I haven’t felt like writing, and I am sure you’ve been able to tell.
I try to keep this blog really positive. I felt that women in my situation really need someone who is going to say that tour life isn’t that bad – and in a lot of ways it isn’t. A lot of people need someone who can take bad situations and see a silver lining. I try to do that, even when I’m writing about my health troubles. Over the last month I had a really difficult time seeing the silver lining and I didn’t want to bring the rest of you down.
I realized yesterday that being authentic is more important than providing you with something I think you want to read. I’m a real person with real struggles and real joys. This blog won’t help you if you can’t see how someone else deals with what is a real life, adult issue.
After California, my positive energy and mood went in a downward spiral pretty fast. Many have asked me what happened with the house, especially after the fun we had with the financing.
We had to back out of the offer. We made the decision while we were on vacation, after we realized we would have to make the sellers wait six-plus weeks for us to get everything we needed in order. The truth is, I was sad to have to let it go, but it really did make the most sense for us and for the studio.

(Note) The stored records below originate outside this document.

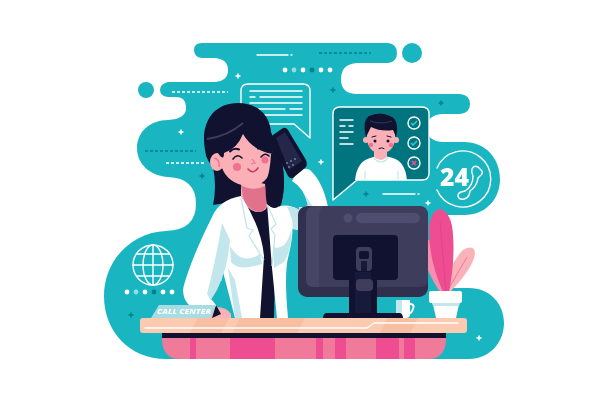
<!DOCTYPE html>
<html lang="en">
<head>
<meta charset="utf-8">
<title>Call center</title>
<style>
:root{--teal:#19b6c1;--deep:#007f8a;--panel:#00757f;--navy:#10122f;--screen:#3f3d5c;--screen-dark:#302f4d;--screen-light:#504e70;--skin:#fbb0b8;--blush:#f0708f;--pink:#ee4d92;--rose:#f07a9a;--peach:#fbcab0;--white:#fff;--shade:#c3e6ec}
html,body{margin:0;background:var(--white);overflow:hidden}
svg{display:block;width:607px;height:411px}
.teal{fill:var(--teal)}.deep{fill:var(--deep)}.panel{fill:var(--panel)}.navy{fill:var(--navy)}.screen{fill:var(--screen)}.screen-dark{fill:var(--screen-dark)}.screen-light{fill:var(--screen-light)}
.skin{fill:var(--skin)}.blush{fill:var(--blush)}.pink{fill:var(--pink)}.rose{fill:var(--rose)}.peach{fill:var(--peach)}.white{fill:var(--white)}.shade{fill:var(--shade)}
.line{fill:none;stroke:var(--white);stroke-width:1.4;stroke-linecap:round;stroke-linejoin:round}
.dark-line{fill:none;stroke:var(--deep);stroke-width:1.5}
.dash{stroke-dasharray:3 2;stroke-linecap:butt}
.face-line{fill:none;stroke:var(--navy);stroke-width:1.6;stroke-linecap:round}
.brow{stroke-width:2}
.fine{stroke-width:1}
.smile{fill:none;stroke:#c63a68;stroke-width:1.6;stroke-linecap:round}
.hours{font:800 25px "Open Sans",sans-serif;fill:var(--white)}
.sign{font:italic 800 7.5px "Open Sans",sans-serif;fill:var(--white)}
</style>
</head>
<body>
<svg viewBox="0 0 607 411" role="img" aria-label="Call center operator at her desk talking on the phone">
<defs>
<path id="plus" d="M-2.5 0H2.5M0-2.5V2.5" fill="none" stroke-width="1.5"/>
<clipPath id="desk-front"><path d="M162 336H446V342Q444 359 428 359H180Q164 359 162 342Z"/></clipPath>
<clipPath id="video-frame"><rect x="334" y="108" width="94" height="72" rx="6"/></clipPath>
</defs>

<g id="backdrop" class="teal">
<path d="M202 43H388Q397 44 397 53T388 63H357Q341 64 341 79T357 94H460Q470 95 470 104T460 114H442Q427 115 427 128T442 142H464C486 142 500 159 500 179S486 215 464 215H448Q430 217 430 250T448 288H469C490 288 504 304 504 323S490 359 469 359H166C130 359 104 332 104 296S132 232 166 231Q196 230 196 204T168 177C150 176 137 164 137 148S150 120 168 120Q186 119 186 108T176 97H168Q160 96 160 90T168 82H215Q228 81 228 70T215 58H202Q194 57 194 50T202 43Z"/>
<circle cx="412" cy="53" r="10"/><circle cx="146" cy="90" r="8"/>
</g>

<g id="ornaments">
<path class="line" d="M257 55H288M383 194H415"/><path class="line" d="M291 55H292M418 194H419"/>
<path class="line dash" d="M172 92H228M166 163H205"/>
<path class="dark-line dash" d="M319 53H371M145 151H196"/>
<g class="white"><circle cx="285" cy="70" r="2.4"/><circle cx="303" cy="70" r="2.4"/><circle cx="321" cy="70" r="2.4"/><circle cx="330" cy="70" r="2.4"/><circle cx="127" cy="292" r="2.4"/><circle cx="145" cy="292" r="2.4"/><circle cx="163" cy="292" r="2.4"/><circle cx="172" cy="292" r="2.4"/></g>
<g fill="#8fdfe3"><circle cx="294" cy="70" r="2.4"/><circle cx="136" cy="292" r="2.4"/></g>
<g class="deep"><circle cx="312" cy="70" r="2.4"/><circle cx="154" cy="292" r="2.4"/></g>
<g stroke="#fff"><use href="#plus" x="238" y="76"/><use href="#plus" x="181" y="132"/><use href="#plus" x="321" y="162"/><use href="#plus" x="428" y="203"/><use href="#plus" x="219" y="280"/><use href="#plus" x="479" y="338"/></g>
<g stroke="#007f8a"><use href="#plus" x="333" y="90"/><use href="#plus" x="441" y="103"/><use href="#plus" x="202" y="176"/><use href="#plus" x="366" y="194"/><use href="#plus" x="131" y="315"/></g>
</g>

<g id="globe" class="line"><circle cx="153" cy="265" r="20"/><ellipse cx="153" cy="265" rx="10" ry="20"/><path d="M153 245V285M133 265H173M137 254H169M137 276H169"/></g>

<g id="message-bubble" class="line"><path d="M248 84H303Q310 84 310 91V138L294 124H248Q241 124 241 117V91Q241 84 248 84Z"/><path d="M250 91H302M250 97H255M260 97H302M250 103H302M250 109H285M290 109H302M250 115H302"/></g>

<g id="video-call">
<path class="panel" d="M340 107H422Q429 107 429 114V173Q429 180 422 180H357L333 200V114Q333 107 340 107Z"/>
<g id="customer" clip-path="url(#video-frame)">
<path class="white" d="M355 182Q356 162 370 158L381 155L393 158Q406 162 407 182Z"/>
<path class="skin" d="M374 148H387V157Q381 163 374 157Z"/>
<circle class="skin" cx="366" cy="140" r="3"/><circle class="skin" cx="396" cy="140" r="3"/>
<path class="skin" d="M367 127H395V138Q394 153 381 153T367 138Z"/>
<path class="navy" d="M366 137Q362 121 369 116Q380 111 390 116Q400 120 396 137L393 130Q381 132 371 127Z"/>
<path fill="none" stroke="#34375b" d="M370 121Q381 125 392 121"/>
<circle class="navy" cx="375" cy="141" r="1.5"/><circle class="navy" cx="388" cy="141" r="1.5"/>
<path class="face-line fine" d="M372 137L376 136M387 136L391 137M379 148.5Q381.5 147 384 148.5"/>
<circle class="blush" cx="371" cy="145" r="2.2"/><circle class="blush" cx="391" cy="145" r="2.2"/>
<path fill="none" stroke="#c3e6ec" stroke-width="1.2" d="M374 158Q381 166 388 158M365 171V180M398 171V180"/>
</g>
<path class="line" d="M340 107H422Q429 107 429 114V173Q429 180 422 180H357L333 200V114Q333 107 340 107Z"/>
<path class="line" d="M340 120H353M340 126H345M349 126H353M340 132H353M340 138H348M340 144H353"/>
<g class="line"><circle cx="414" cy="123" r="6"/><circle cx="414" cy="143" r="6"/><circle cx="414" cy="163" r="6"/></g>
<path d="M411 123L413 125L417 121M411 143L413 145L417 141" fill="none" stroke="#35d2d5" stroke-width="1.4"/>
<path d="M412 161L416 165M416 161L412 165" stroke="#ee4d92" stroke-width="1.7"/>
</g>

<g id="support-hours">
<path class="line" d="M437 168A28 28 0 1 1 437 190"/>
<text class="hours" x="440" y="186" textLength="29" lengthAdjust="spacingAndGlyphs">24</text>
<path class="line" d="M472 169Q474 165 478 167L482 171Q483 174 480 176L478 178Q477 186 470 191L469 195Q468 198 464 199Q459 200 458 196Q458 193 461 192L465 191Q473 186 473 176Q471 172 472 169Z"/>
</g>

<g id="operator">
<path class="navy" d="M205 150C200 122 214 103 238 103C258 103 270 116 271 132L282 160Q286 185 281 205Q274 213 266 207L248 198Q228 203 213 205Q217 187 213 167Q206 160 205 150Z"/>
<path id="raised-arm" class="white" d="M296 174Q303 166 310 170Q323 182 328 207H299V230L285 228L280 206Q290 204 299 210L308 205Q304 188 292 181Z"/>
<path class="shade" d="M299 210L308 205L304 193L313 207H299V230L289 228Q294 218 287 207Q294 206 299 210Z"/>
<path class="navy" d="M247 205H270L276 235L274 318H258L260 260Z"/>
<path class="skin" d="M241 178L265 184L267 204Q268 211 259 212Q248 213 241 196Z"/>
<path fill="#e0728c" d="M241 185Q252 192 265 186L267 204Q265 212 258 212Q246 209 243 197Z"/>
<g id="coat">
<path class="white" d="M241 196Q219 200 212 217Q192 257 184 285Q181 295 188 304L198 315L213 306L208 293L222 268L235 318H260L264 256Q261 226 241 196Z"/>
<path class="white" d="M267 203Q285 205 292 219Q294 235 288 258Q284 275 288 318H277L272 268Z"/>
<path class="shade" d="M222 223Q217 254 207 294L211 300Q227 277 230 240ZM230 246Q242 266 260 254L262 264Q239 272 231 262ZM228 268L235 318H242L235 280ZM273 247Q286 251 291 230Q292 250 284 262L274 268Z"/>
<path d="M241 198L247 228L253 230L249 236L264 260M267 204L276 224L271 229L275 235L272 266" fill="none" stroke="#c3e6ec" stroke-width="1.3"/>
<path class="white" d="M185 292L212 300L219 309L210 319H202Z"/>
</g>
<path class="skin" d="M213 307Q226 306 231 314V318H206Z"/>
<path class="navy" d="M216 305L221 314L212 318Z"/>
<g id="head">
<ellipse class="skin" cx="217" cy="162" rx="7" ry="9"/><path d="M214 158Q220 159 219 167" fill="none" stroke="#f0708f" stroke-width="1.5"/>
<path class="skin" d="M221 141L247 128L271 143Q275 163 267 178Q259 188 246 186Q228 183 222 168Z"/>
<path class="navy" d="M206 152Q204 116 235 107Q261 103 270 130L273 154Q253 151 243 134Q237 149 224 153Q224 162 218 153Q211 152 206 157Z"/>
<path d="M207 139Q228 136 243 123" fill="none" stroke="#3a3d5c" stroke-width="1.8"/>
<path class="face-line" d="M233 159Q237.500 153 242 158M261 157Q265 152 269 156"/>
<path class="face-line brow" d="M230 151.500Q234 147.500 239 149.500M258 148.500Q262 146.500 266 149.500"/>
<path class="smile" d="M248 169Q253 175 258 168"/>
<path d="M252 159L255 163L251 164" fill="none" stroke="#f0708f" stroke-width="1.2"/>
<circle class="blush" cx="237" cy="167" r="4"/><circle class="blush" cx="265" cy="160" r="3.5"/>
<path class="navy" d="M271 154Q270 172 266 183Q265 195 267 204Q275 212 281 204Q288 181 279 152Z"/>
</g>
<g id="phone">
<path class="navy" d="M273 135L283 128Q286 127 288 130L306 160Q308 165 305 168L294 177Q291 180 288 176L271 142Q269 138 273 135Z"/>
<path d="M276 138L285 132L302 161L289 170Z" fill="#24264a"/>
<g fill="#7778a0"><circle cx="287" cy="163" r="1"/><circle cx="291" cy="161" r="1"/><circle cx="295" cy="159" r="1"/><circle cx="289" cy="167" r="1"/><circle cx="293" cy="165" r="1"/></g>
</g>
</g>

<g id="mug"><path class="white" d="M396 300H410V314Q410 318 406 318H396Z"/><path d="M410 304Q415 304 413 309T409 313" fill="none" stroke="#fff" stroke-width="2"/><path class="shade" d="M396 300H402V318H396Z"/></g>

<g id="plant">
<path fill="#f58fae" d="M440 292Q422 266 424 246Q426 235 432 243Q441 260 443 292Z"/>
<path fill="#f9b3b8" d="M446 292Q447 266 463 250Q474 244 475 253Q474 267 450 292Z"/>
<path class="pink" d="M443 292Q428 258 429 226Q432 209 441 209Q452 214 453 235Q455 262 449 292Z"/>
<path d="M440 222L446 292M467 257L449 288" fill="none" stroke="#d93681" stroke-opacity=".5"/>
<path class="white" d="M432 300H460L456 318H436Z"/><path class="shade" d="M432 303H460L459 306H433Z"/><rect class="white" x="429" y="291" width="33" height="12" rx="2"/>
</g>

<g id="desk">
<g clip-path="url(#desk-front)"><rect class="rose" x="160" y="332" width="288" height="28"/><path class="pink" d="M190 336H196V360H190ZM230 336H275V360H230ZM316 336H323V360H316ZM335 336H346V360H335ZM376 336H399V360H376ZM404 336H415V360H404Z"/></g>
<rect class="navy" x="162" y="332" width="284" height="6"/>
<rect class="peach" x="140" y="318" width="327" height="15" rx="3"/>
<path d="M198 318H229L221 333H190ZM240 318H305L297 333H232ZM388 318H418L410 333H380Z" fill="#f7bea2"/>
<path class="line" d="M145 328H367L374 323H458"/>
<g id="desk-sign"><path fill="#a7dce3" d="M159 305H216L210 318H151Z"/><text class="sign" x="157" y="314" textLength="54" lengthAdjust="spacingAndGlyphs">CALL CENTER</text></g>
</g>

<g id="monitor">
<rect class="screen-dark" x="298" y="206" width="130" height="91" rx="9"/>
<path class="screen" d="M314 206H419Q428 206 428 215V279Q428 287 419 287H314Q306 287 306 279V215Q306 206 314 206Z"/>
<path d="M306 216Q306 206 315 206H324Q319 208 319 218V287H314Q306 287 306 279Z" fill="#474566"/>
<circle class="screen-light" cx="348" cy="218" r="4.5"/><rect class="screen-light" x="356" y="213" width="64" height="10" rx="5"/>
<rect class="navy" x="333" y="235" width="65" height="45" rx="4"/>
<rect x="349" y="272" width="28" height="46" fill="#181a3c"/><path class="navy" d="M349 272H355V318H349ZM371 272H377V318H371Z"/>
<rect class="screen" x="356" y="247" width="16" height="24" rx="4"/><rect class="navy" x="359" y="251" width="10" height="8" rx="2"/><path d="M361 261H367V271H361Z" fill="#191a3a"/>
<rect class="screen" x="356" y="279" width="17" height="12" rx="4"/>
<path class="navy" d="M326 313H400Q403 314 403 318H323Q323 314 326 313Z"/>
</g>
</svg>
</body>
</html>
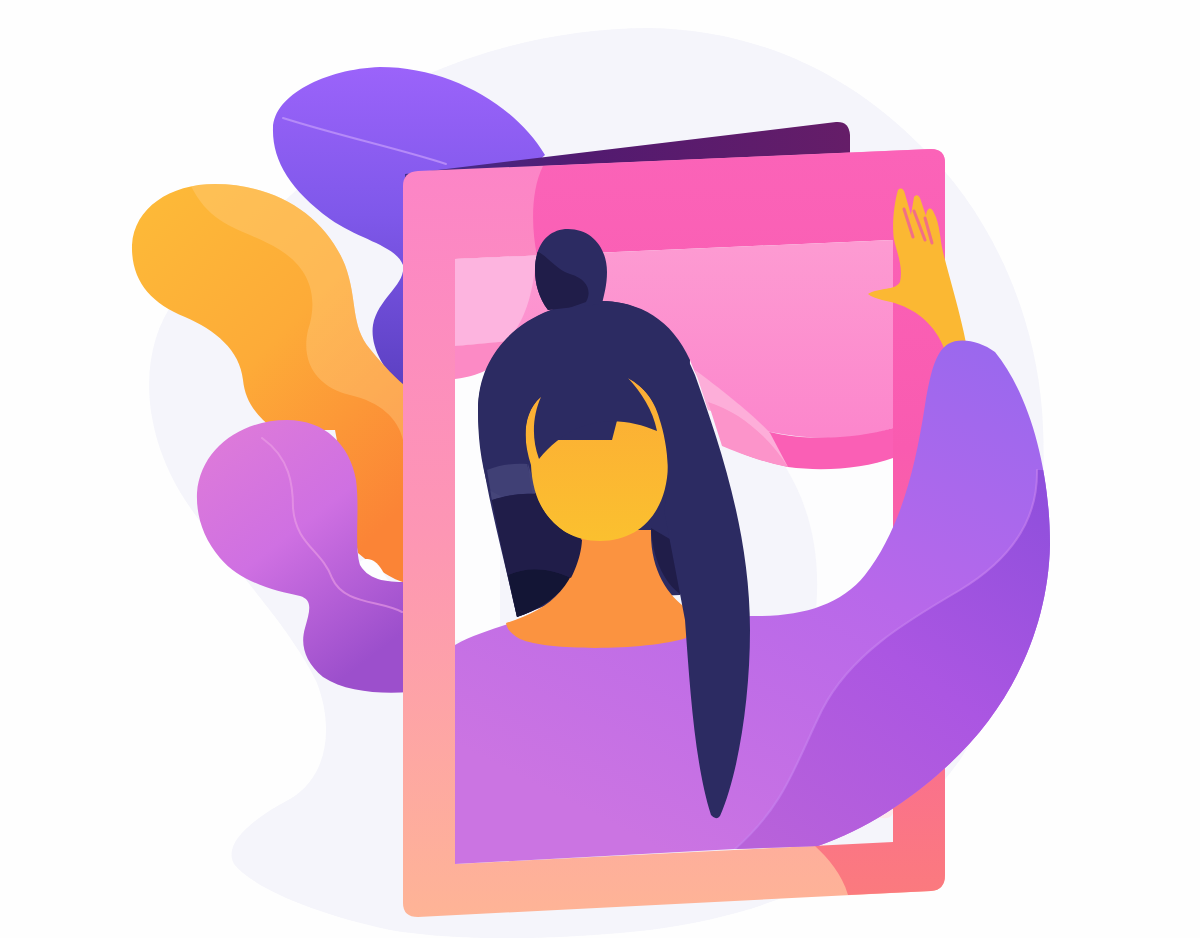
<!DOCTYPE html>
<html lang="en">
<head>
<meta charset="utf-8">
<title>Woman waving through a frame</title>
<style>
:root {
  --paper: #fefefe;
  --mist: #f5f5fb;
  --navy: #2c2b62;
  --navy-deep: #201d49;
  --navy-night: #131535;
  --skin: #fbb833;
  --neck: #fb9340;
}
html, body { margin: 0; height: 100%; overflow: hidden; background: var(--paper); }
svg { display: block; width: 1200px; height: 938px; }
.mist { fill: var(--mist); }
.hair { fill: var(--navy); }
.hair-deep { fill: var(--navy-deep); }
.hair-night { fill: var(--navy-night); }
.skin { fill: var(--skin); }
.vein { fill: none; stroke-linecap: round; }
</style>
</head>
<body>
<svg viewBox="0 0 1200 938" role="img" aria-label="Faceless woman with long dark hair reaching out of a pink frame and waving, with colourful leaves behind">
  <defs>
    <linearGradient id="violet-leaf" x1="0" y1="0" x2="0" y2="1">
      <stop offset="0" stop-color="#9b63fa"/><stop offset=".45" stop-color="#7f58ea"/><stop offset="1" stop-color="#5a3fc0"/>
    </linearGradient>
    <linearGradient id="amber-leaf" x1="0" y1="0" x2=".7" y2="1">
      <stop offset="0" stop-color="#fdbb38"/><stop offset=".5" stop-color="#fdab38"/><stop offset="1" stop-color="#fb8436"/>
    </linearGradient>
    <linearGradient id="orchid-leaf" x1="0" y1="0" x2=".6" y2="1">
      <stop offset="0" stop-color="#e07cd8"/><stop offset=".5" stop-color="#cf70e2"/><stop offset="1" stop-color="#9c4fcc"/>
    </linearGradient>
    <linearGradient id="back-panel" x1="0" y1="0" x2="1" y2="0">
      <stop offset="0" stop-color="#41308f"/><stop offset=".4" stop-color="#521a70"/><stop offset="1" stop-color="#651d68"/>
    </linearGradient>
    <linearGradient id="frame-light" x1="0" y1="0" x2="0" y2="1">
      <stop offset="0" stop-color="#fc84c8"/><stop offset=".5" stop-color="#fd96b4"/><stop offset="1" stop-color="#feb496"/>
    </linearGradient>
    <linearGradient id="frame-deep" gradientUnits="userSpaceOnUse" x1="0" y1="150" x2="0" y2="895">
      <stop offset="0" stop-color="#fb63b8"/><stop offset=".4" stop-color="#f95bb0"/><stop offset="1" stop-color="#fb7a7e"/>
    </linearGradient>
    <linearGradient id="glass-pink" x1="0" y1="0" x2="0" y2="1">
      <stop offset="0" stop-color="#fd9bd2"/><stop offset="1" stop-color="#fc86cc"/>
    </linearGradient>
    <linearGradient id="sweater" gradientUnits="userSpaceOnUse" x1="960" y1="340" x2="690" y2="865">
      <stop offset="0" stop-color="#9b68ee"/><stop offset=".45" stop-color="#b868ea"/><stop offset="1" stop-color="#cb74e2"/>
    </linearGradient>
    <linearGradient id="sweater-shade" gradientUnits="userSpaceOnUse" x1="1040" y1="480" x2="770" y2="850">
      <stop offset="0" stop-color="#8f4fdc"/><stop offset=".5" stop-color="#ab56e2"/><stop offset="1" stop-color="#b862da"/>
    </linearGradient>
    <linearGradient id="face-tone" x1="0" y1="0" x2="0" y2="1">
      <stop offset="0" stop-color="#fcac36"/><stop offset="1" stop-color="#fbc02f"/>
    </linearGradient>
    <clipPath id="amber-edge"><use href="#amber-shape"/></clipPath>
    <clipPath id="sweater-edge"><use href="#sweater-shape"/></clipPath>
    <clipPath id="bun-edge"><use href="#bun-shape"/></clipPath>
    <clipPath id="window-edge"><polygon points="455,259 893,240 893,842 455,864"/></clipPath>
  </defs>

  <g id="backdrop">
    <path class="mist" d="M420 78C490 46 570 28 650 28C760 30 850 75 920 145C990 212 1034 310 1042 410C1050 520 1030 650 960 760C890 855 800 910 650 930C560 940 460 942 390 930C320 915 255 890 234 864C222 842 256 817 290 799C330 775 333 725 317 683C290 625 225 560 185 500C140 430 138 350 175 300Z"/>
  </g>

  <g id="violet-foliage">
    <path fill="url(#violet-leaf)" d="M273 128C274 95 325 69 380 67C450 67 515 105 545 155L430 260V395L403 388C382 369 370 345 373 325C378 298 406 285 403 265C395 245 360 240 330 219C290 190 272 160 273 128Z"/>
    <path class="vein" stroke="#b58af8" stroke-width="2" d="M283 118C340 136 400 149 446 164"/>
  </g>

  <g id="amber-foliage">
    <path id="amber-shape" fill="url(#amber-leaf)" d="M132 245C134 208 170 184 215 184C275 184 325 215 345 265C358 300 350 325 370 349C384 366 395 378 410 390V584C390 580 372 565 358 553L335 430H275C255 415 245 400 243 380C240 350 215 330 185 317C150 303 131 280 132 245Z"/>
    <path clip-path="url(#amber-edge)" fill="#fed08a" opacity=".35" d="M190 184C212 230 245 228 280 250C312 270 318 300 308 330C300 365 320 388 350 395C380 402 398 418 403 440L430 370L340 200L240 170Z"/>
  </g>

  <g id="orchid-foliage">
    <path fill="#fdfdff" d="M357 566C362 556 374 556 382 570L390 584C374 586 360 580 357 566Z"/>
    <path fill="url(#orchid-leaf)" d="M197 493C200 450 240 420 287 420C325 420 350 445 356 480C360 510 354 545 360 565C370 582 390 582 410 582V692C380 694 345 692 323 677C305 662 300 645 305 628C310 610 313 600 300 596C275 591 240 582 220 558C203 538 196 515 197 493Z"/>
    <path class="vein" stroke="#eda0e6" stroke-width="2" opacity=".6" d="M262 438C290 458 293 485 293 508C296 545 322 550 332 578C344 605 380 600 402 612"/>
  </g>

  <g id="frame">
    <path fill="url(#back-panel)" d="M405 174L836 122Q849 121 850 135V200H405Z"/>
    <path fill="url(#frame-light)" d="M403 186Q403 172 418 171L931 149Q945 149 945 163V875Q945 890 931 891L418 917Q403 917 403 903Z"/>
    <path fill="url(#frame-deep)" d="M543 166L931 149Q945 149 945 163V875Q945 890 931 891L848 895C842 874 828 858 815 846L893 800V240L537 256C531 226 531 190 543 166Z"/>
    <g id="window-view" clip-path="url(#window-edge)">
      <rect class="mist" x="455" y="240" width="438" height="624"/>
      <path fill="#fdfdfe" d="M455 370H500V640H455Z"/>
      <path fill="#fdfdfe" d="M785 466L893 456V620H815C822 560 812 510 785 466Z"/>
      <path fill="url(#glass-pink)" d="M455 240H893V428C860 440 815 441 770 432C725 415 700 390 690 360L520 338L455 346Z"/>
      <path fill="#fdb4df" d="M455 240H537C536 275 530 320 505 342L455 346Z"/>
      <path fill="#fc8ac5" d="M455 346L510 341L490 368C480 374 470 377 455 379Z"/>
      <path fill="#fa5fb5" d="M715 405C740 424 765 434 800 437C835 439 866 436 893 428V458C865 468 825 472 788 467C760 461 738 453 725 445Z"/>
      <path fill="#fdaed9" d="M695 370C722 390 755 416 770 433L788 467C755 432 730 417 708 410Z"/>
      <path fill="#fc94ca" d="M708 402C740 412 768 436 788 467C757 461 735 451 722 446Z"/>
    </g>
    <path fill="#fde8ec" d="M872 817L893 806V813Q891 819 883 818Z"/>
  </g>

  <g id="waving-hand">
    <path class="skin" d="M868 294C880 287 895 291 900 282C903 268 898 255 895 244C891 230 894 203 898 190C901 187 904 189 905 194L911 215L914 197C917 193 920 196 921 201L926 216C927 206 932 207 934 213C940 224 940 240 943 252C950 280 960 312 966 343L945 351C938 330 922 313 900 305C888 300 875 300 868 294Z"/>
    <g class="vein" stroke="#f26f86" stroke-width="3">
      <path d="M904 209L913 237"/>
      <path d="M914 211L925 240"/>
      <path d="M925 218L932 243"/>
    </g>
  </g>

  <g id="hair-back">
    <path class="hair" d="M478 410C478 340 540 301 600 301C640 301 672 320 690 360L680 595L560 600L517 617C500 540 479 470 478 410Z"/>
    <path fill="#45457a" d="M487 470C500 465 515 463 528 464L538 494C522 493 508 495 492 500Z"/>
    <path class="hair-deep" d="M492 500C508 495 525 493 538 493L582 540C580 575 555 605 517 617C508 580 500 540 492 500Z"/>
    <path class="hair-night" d="M508 575C528 566 550 568 571 578C558 598 538 610 517 617Z"/>
    <path class="hair-deep" d="M651 528L680 545V594C663 582 652 555 651 528Z"/>
  </g>

  <g id="sweater-group">
    <path id="sweater-shape" fill="url(#sweater)" d="M455 645C470 636 490 630 508 624L685 632L750 616C800 617 840 606 865 575C900 530 915 470 925 405C930 375 935 352 948 344C960 337 980 341 995 352C1030 395 1050 470 1050 545C1048 630 1010 710 945 768C910 800 865 830 818 846L735 849L455 864Z"/>
    <g clip-path="url(#sweater-edge)">
      <path fill="url(#sweater-shade)" d="M1037 470C1038 520 1010 560 960 590C905 622 850 655 822 710C795 765 785 805 735 849L818 860L1060 770V470Z"/>
      <path class="vein" stroke="#c884f0" stroke-width="2" opacity=".6" d="M1037 470C1038 520 1010 560 960 590C905 622 850 655 822 710C795 765 785 805 735 849"/>
    </g>
  </g>

  <g id="neck-and-face">
    <path fill="var(--neck)" d="M582 530H651C650 570 668 595 686 608V638C650 650 550 652 520 639C511 634 507 629 506 623C550 610 580 585 582 530Z"/>
    <path fill="url(#face-tone)" d="M541 396C522 415 523 440 531 465C533 512 560 541 600 541C640 541 667 512 668 465C668 425 655 392 628 378L612 440H545Z"/>
  </g>

  <g id="hair-front">
    <path class="hair" d="M478 410C480 340 540 300 605 301C645 303 675 325 695 375C718 440 750 530 750 630C750 700 738 775 720 816Q716 821 711 815C695 765 690 690 685 620L664 510C671 480 668 448 661 424C655 400 645 388 628 378C641 392 653 410 657 431C620 415 575 415 539 459C531 437 533 415 541 397C522 413 525 435 527 460C531 485 533 503 543 518L489 490C480 460 478 435 478 410Z"/>
    <path fill="#45457a" opacity=".8" d="M487 470C500 465 514 463 527 464L535 494C520 493 508 495 492 500Z"/>
    <path class="hair-deep" d="M492 500C508 495 522 493 535 494C543 515 560 533 582 540C581 560 571 578 571 578C550 568 528 566 508 575Z"/>
    <path class="hair" id="bun-shape" d="M535 270C535 245 548 229 568 229C592 229 607 248 607 272C607 285 604 295 602 304L548 310C539 298 535 284 535 270Z"/>
    <path clip-path="url(#bun-edge)" class="hair-deep" d="M530 250C545 250 552 268 570 274C588 279 592 292 586 302L535 320Z"/>
  </g>
</svg>
</body>
</html>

But then it came down to the big issue: we have nowhere to live.
There is nothing like being homeless and squatting with a friend within the first six months of marriage. Jay and I looked at all of our options, including moving out of state. Frankly, I tried very hard to be open minded about the idea, but the prospect made me physically ill and every time it got brought up I became anxious and prone to tears.
My family and friends, my career, and my support system is here. I can’t imagine leaving all of that behind, especially while Jay still has Defeater. I can’t tell you how much I admire the many women who are strong enough to start over and do that – there are quite a few who read this blog that have done just that. Deep down, though, I knew it wasn’t for me.
I didn’t want to talk about it. Not with my friends, family, or even with any of you. I barely wanted to talk about it with Jay. I was so excited about that house, having a place to call our own, and to be nearer to one of my best friends, that losing it was incredibly painful. I tried to play that pain down, but it had been killing my insides. It was causing me to be very, very cranky (how my husband deals with me, I will never know. He really is amazing).
Everyone had told us not to get attached, but I couldn’t imagine not getting attached to a place we were going to spend thousands of dollars on and would likely be living in for the next 10 years. I wish I listened.
I’ve been antsy, anxious and desperate to get out of our situation. It’s made me cranky and edgy. For anyone who has had to squat for any period of time, it is difficult not to truly have your own space and to have to live by someone else’s rules.
We’re lucky to be living in a beautiful house with an incredibly generous friend. I don’t want to downplay that at all. If it weren’t for him, we’d still be living in the filth and constraints of our last place, or we’d have nowhere to live at all.
I’m just ready to get out, to be a married couple in our first house. I suppose I am ready to talk now because there is a light at the end of the tunnel. We did find a house that we love, that’s perfect for the studio and even has a giant tub and yoga room. It’s the best first house we could ever hope to have, and I am starting to get excited about it.
I’m also trying to be realistic about it. It has been six weeks and the documents we need still have no come through. Thankfully, we have a couple of weeks before we need them. I guess I will feel a lot better and more interested in sharing details once we’ve been able to get financing.
To everyone who has stood by me, talked me through the tough time I was having, and stayed interested in the blog – thank you. It really does mean the world to me.